#### RECORDED INFORMATION

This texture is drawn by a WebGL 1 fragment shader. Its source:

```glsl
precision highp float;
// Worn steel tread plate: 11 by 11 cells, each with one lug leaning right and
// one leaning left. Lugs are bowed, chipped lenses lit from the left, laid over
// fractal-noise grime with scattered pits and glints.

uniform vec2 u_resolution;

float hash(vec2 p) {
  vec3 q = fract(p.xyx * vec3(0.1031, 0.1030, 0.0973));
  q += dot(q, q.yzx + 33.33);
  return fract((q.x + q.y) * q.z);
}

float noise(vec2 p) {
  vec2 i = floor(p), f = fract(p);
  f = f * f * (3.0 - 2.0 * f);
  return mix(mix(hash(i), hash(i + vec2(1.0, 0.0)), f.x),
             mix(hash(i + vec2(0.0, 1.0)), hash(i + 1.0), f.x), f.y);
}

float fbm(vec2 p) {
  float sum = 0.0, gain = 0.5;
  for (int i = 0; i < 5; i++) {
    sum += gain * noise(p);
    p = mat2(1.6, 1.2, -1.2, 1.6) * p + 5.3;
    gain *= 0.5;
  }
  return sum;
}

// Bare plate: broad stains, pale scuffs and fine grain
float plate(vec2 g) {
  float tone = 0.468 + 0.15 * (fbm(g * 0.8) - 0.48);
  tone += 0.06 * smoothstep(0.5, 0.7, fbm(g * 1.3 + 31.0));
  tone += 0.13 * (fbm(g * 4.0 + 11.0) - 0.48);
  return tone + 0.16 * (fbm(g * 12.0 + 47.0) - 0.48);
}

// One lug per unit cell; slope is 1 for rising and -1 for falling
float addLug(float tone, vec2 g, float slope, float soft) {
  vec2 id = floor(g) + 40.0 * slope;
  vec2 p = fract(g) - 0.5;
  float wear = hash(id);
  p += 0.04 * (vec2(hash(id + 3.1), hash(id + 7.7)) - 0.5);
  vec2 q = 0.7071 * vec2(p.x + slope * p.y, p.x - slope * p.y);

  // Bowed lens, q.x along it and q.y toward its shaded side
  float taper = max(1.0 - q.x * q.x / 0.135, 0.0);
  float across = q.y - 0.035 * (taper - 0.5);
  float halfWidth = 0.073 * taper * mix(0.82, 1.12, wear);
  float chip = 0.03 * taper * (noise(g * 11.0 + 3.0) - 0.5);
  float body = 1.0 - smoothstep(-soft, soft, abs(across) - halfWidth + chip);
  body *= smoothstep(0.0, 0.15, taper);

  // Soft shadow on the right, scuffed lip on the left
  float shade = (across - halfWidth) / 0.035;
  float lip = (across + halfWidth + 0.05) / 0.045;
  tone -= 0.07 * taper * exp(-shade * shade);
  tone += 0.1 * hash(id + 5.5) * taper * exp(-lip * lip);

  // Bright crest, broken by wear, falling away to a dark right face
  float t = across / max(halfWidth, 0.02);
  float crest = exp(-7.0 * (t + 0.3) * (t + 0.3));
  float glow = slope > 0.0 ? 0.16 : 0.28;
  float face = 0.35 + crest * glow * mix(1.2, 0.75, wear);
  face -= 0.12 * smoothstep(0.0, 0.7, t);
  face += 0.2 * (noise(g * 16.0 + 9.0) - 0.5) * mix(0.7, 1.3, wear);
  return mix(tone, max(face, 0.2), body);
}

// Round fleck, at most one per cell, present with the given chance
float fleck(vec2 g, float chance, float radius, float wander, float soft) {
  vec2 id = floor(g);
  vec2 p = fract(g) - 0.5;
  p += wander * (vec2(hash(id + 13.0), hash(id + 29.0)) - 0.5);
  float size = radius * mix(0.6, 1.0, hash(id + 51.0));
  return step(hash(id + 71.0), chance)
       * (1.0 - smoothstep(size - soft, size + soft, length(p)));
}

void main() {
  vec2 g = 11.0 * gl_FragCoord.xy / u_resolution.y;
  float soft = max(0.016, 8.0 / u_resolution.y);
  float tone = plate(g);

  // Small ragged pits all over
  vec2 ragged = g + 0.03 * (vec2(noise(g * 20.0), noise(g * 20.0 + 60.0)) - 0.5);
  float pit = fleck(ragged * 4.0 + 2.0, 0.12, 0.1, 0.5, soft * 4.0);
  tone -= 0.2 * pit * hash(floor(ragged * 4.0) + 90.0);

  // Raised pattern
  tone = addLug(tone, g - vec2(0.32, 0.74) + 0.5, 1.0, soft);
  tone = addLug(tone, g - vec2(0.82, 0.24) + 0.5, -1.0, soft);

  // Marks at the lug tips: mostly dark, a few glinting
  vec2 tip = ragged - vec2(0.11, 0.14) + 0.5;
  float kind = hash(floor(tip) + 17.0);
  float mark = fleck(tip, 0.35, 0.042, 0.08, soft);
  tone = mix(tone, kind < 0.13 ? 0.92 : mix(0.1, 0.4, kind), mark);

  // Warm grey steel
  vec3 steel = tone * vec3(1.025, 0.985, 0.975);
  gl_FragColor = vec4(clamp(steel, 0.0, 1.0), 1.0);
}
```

########
#### RECORDED INFORMATION

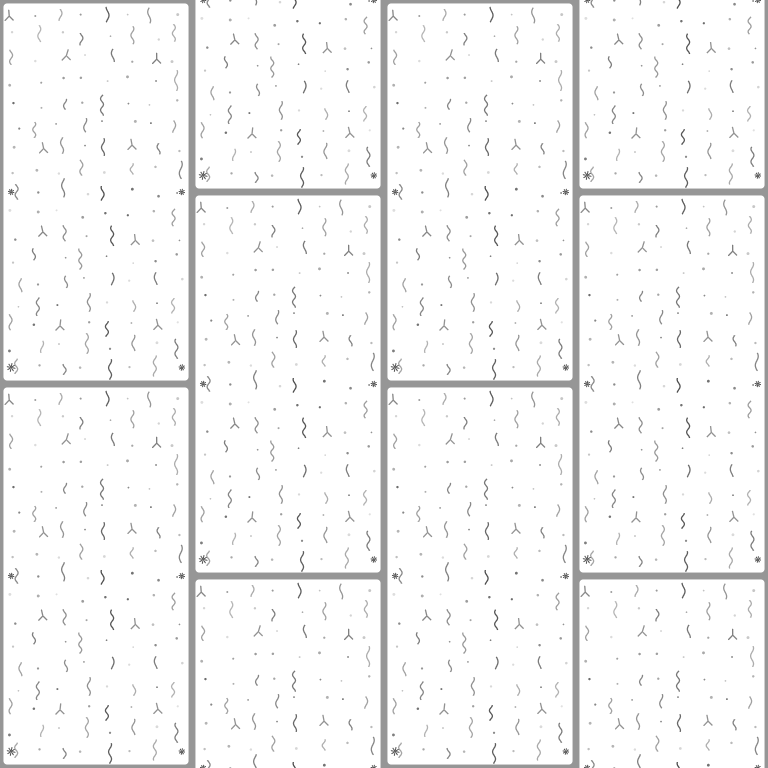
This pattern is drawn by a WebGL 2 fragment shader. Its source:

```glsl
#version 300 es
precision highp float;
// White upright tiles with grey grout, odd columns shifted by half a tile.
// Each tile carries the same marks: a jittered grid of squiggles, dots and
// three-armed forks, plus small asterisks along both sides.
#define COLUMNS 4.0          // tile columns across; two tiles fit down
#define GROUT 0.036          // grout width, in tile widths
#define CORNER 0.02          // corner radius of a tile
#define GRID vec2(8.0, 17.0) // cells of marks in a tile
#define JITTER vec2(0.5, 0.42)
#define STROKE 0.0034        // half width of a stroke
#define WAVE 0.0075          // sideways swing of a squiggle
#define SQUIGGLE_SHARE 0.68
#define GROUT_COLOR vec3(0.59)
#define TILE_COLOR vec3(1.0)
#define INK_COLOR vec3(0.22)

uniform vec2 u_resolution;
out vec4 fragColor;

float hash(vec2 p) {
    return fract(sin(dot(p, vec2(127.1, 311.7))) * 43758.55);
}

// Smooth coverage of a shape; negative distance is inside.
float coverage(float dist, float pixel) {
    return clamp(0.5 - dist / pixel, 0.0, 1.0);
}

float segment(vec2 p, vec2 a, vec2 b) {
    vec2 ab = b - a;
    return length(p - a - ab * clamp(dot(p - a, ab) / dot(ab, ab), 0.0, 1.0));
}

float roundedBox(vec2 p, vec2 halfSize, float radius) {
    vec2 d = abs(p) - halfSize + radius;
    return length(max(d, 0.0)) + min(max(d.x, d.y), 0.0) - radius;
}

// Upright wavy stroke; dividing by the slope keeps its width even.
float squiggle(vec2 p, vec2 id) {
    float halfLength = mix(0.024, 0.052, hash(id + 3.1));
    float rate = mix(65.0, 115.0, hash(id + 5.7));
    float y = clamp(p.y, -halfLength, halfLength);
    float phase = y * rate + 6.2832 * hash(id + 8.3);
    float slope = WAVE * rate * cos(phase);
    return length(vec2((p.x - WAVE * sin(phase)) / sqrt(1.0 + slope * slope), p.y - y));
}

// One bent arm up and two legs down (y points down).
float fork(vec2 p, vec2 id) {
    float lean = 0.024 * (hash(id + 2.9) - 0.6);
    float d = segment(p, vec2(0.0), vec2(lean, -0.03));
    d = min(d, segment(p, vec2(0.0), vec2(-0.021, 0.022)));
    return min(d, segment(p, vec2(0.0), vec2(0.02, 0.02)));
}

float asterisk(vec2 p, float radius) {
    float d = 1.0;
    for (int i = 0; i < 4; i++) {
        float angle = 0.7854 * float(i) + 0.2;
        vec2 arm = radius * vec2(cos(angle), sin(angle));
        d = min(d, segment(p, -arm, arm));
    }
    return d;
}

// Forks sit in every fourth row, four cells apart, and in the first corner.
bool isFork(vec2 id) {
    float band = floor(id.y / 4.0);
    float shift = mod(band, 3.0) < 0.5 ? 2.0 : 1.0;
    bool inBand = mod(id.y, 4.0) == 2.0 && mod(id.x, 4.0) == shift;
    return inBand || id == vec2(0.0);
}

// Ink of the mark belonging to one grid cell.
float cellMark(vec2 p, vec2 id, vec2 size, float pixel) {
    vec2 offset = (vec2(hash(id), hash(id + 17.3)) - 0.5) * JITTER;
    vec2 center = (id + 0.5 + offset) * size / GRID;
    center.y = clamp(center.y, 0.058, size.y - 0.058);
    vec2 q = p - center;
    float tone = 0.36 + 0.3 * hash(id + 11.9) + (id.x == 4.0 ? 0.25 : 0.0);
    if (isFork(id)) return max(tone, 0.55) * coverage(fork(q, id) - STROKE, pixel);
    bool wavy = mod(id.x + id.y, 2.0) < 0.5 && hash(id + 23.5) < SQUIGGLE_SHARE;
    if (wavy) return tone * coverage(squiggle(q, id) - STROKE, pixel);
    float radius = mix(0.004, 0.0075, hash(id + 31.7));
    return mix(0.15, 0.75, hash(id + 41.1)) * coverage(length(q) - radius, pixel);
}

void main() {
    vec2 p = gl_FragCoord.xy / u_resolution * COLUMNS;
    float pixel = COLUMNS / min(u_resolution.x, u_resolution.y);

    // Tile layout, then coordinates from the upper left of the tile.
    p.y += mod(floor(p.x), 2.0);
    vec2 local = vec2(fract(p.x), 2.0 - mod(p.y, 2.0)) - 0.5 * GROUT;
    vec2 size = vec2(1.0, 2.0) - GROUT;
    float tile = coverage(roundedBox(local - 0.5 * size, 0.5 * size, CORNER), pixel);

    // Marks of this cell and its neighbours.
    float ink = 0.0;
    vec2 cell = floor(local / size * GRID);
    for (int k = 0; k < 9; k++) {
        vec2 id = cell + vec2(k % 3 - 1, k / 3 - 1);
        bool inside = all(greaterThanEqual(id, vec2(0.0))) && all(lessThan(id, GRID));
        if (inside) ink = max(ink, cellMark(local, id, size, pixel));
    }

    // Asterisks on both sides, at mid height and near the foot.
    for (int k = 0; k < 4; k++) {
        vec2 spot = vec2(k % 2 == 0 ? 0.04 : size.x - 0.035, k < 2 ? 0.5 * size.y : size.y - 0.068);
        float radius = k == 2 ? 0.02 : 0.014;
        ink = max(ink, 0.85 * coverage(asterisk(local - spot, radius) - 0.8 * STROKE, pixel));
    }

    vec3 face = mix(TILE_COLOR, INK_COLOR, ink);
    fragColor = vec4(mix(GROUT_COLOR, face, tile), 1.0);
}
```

########
#### RECORDED INFORMATION

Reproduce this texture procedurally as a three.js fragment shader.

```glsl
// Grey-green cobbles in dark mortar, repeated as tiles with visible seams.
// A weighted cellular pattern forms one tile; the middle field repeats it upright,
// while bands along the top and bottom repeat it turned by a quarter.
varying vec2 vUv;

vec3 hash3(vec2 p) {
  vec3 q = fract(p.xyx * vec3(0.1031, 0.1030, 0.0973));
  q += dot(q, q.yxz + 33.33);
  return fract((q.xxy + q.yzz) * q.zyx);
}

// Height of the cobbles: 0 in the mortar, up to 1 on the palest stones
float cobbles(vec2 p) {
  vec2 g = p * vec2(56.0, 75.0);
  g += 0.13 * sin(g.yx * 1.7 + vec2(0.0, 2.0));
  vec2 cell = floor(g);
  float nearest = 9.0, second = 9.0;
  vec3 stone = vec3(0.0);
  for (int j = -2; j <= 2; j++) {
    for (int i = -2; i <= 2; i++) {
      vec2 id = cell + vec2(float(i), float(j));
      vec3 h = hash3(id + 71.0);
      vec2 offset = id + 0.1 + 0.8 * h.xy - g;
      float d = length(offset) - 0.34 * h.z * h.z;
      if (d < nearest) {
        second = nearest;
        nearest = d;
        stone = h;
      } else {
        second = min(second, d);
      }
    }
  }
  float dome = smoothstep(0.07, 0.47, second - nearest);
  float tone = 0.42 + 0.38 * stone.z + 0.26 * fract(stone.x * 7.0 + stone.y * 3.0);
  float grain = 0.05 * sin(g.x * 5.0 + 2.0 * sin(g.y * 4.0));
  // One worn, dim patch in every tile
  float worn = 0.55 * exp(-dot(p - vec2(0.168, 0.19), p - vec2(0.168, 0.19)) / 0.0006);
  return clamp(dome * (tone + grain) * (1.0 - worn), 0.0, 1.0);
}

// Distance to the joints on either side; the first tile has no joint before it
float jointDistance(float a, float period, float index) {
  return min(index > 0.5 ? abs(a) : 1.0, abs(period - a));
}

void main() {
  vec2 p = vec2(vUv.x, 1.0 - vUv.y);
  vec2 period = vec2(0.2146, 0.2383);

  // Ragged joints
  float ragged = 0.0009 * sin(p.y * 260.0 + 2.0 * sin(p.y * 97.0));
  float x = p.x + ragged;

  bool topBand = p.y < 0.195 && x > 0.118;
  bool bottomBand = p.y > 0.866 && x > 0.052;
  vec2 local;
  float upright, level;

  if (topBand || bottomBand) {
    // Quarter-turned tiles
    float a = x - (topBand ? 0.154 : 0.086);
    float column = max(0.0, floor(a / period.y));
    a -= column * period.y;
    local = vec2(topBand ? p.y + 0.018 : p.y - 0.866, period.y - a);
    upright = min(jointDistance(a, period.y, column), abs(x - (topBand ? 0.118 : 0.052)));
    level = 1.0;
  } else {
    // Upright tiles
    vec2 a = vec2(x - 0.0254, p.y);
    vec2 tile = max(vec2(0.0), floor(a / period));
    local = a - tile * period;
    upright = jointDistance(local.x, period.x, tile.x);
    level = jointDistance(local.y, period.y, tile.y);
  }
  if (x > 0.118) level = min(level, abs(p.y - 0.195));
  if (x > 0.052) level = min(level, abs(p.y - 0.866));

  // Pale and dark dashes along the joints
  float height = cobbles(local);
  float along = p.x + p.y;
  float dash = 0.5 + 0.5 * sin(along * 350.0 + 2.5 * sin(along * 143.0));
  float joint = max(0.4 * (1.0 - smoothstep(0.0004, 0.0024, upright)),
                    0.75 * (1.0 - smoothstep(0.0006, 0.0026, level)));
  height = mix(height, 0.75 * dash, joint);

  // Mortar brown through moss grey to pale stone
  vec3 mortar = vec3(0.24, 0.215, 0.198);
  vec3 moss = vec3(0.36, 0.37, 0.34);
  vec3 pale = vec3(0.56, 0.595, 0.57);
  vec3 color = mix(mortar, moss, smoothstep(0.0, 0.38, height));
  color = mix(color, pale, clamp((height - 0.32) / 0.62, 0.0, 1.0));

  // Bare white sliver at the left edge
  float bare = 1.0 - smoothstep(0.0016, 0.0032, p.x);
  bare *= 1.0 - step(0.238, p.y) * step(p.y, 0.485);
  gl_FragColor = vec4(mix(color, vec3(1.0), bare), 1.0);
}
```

########

**WHAT IS REQUIRED**
Return, from the data above, each line in which the string "pixel" appears.

**WRITTEN RESPONSE**
float coverage(float dist, float pixel) {
    return clamp(0.5 - dist / pixel, 0.0, 1.0);
float cellMark(vec2 p, vec2 id, vec2 size, float pixel) {
    if (isFork(id)) return max(tone, 0.55) * coverage(fork(q, id) - STROKE, pixel);
    if (wavy) return tone * coverage(squiggle(q, id) - STROKE, pixel);
    return mix(0.15, 0.75, hash(id + 41.1)) * coverage(length(q) - radius, pixel);
    float pixel = COLUMNS / min(u_resolution.x, u_resolution.y);
    float tile = coverage(roundedBox(local - 0.5 * size, 0.5 * size, CORNER), pixel);
        if (inside) ink = max(ink, cellMark(local, id, size, pixel));
        ink = max(ink, 0.85 * coverage(asterisk(local - spot, radius) - 0.8 * STROKE, pixel));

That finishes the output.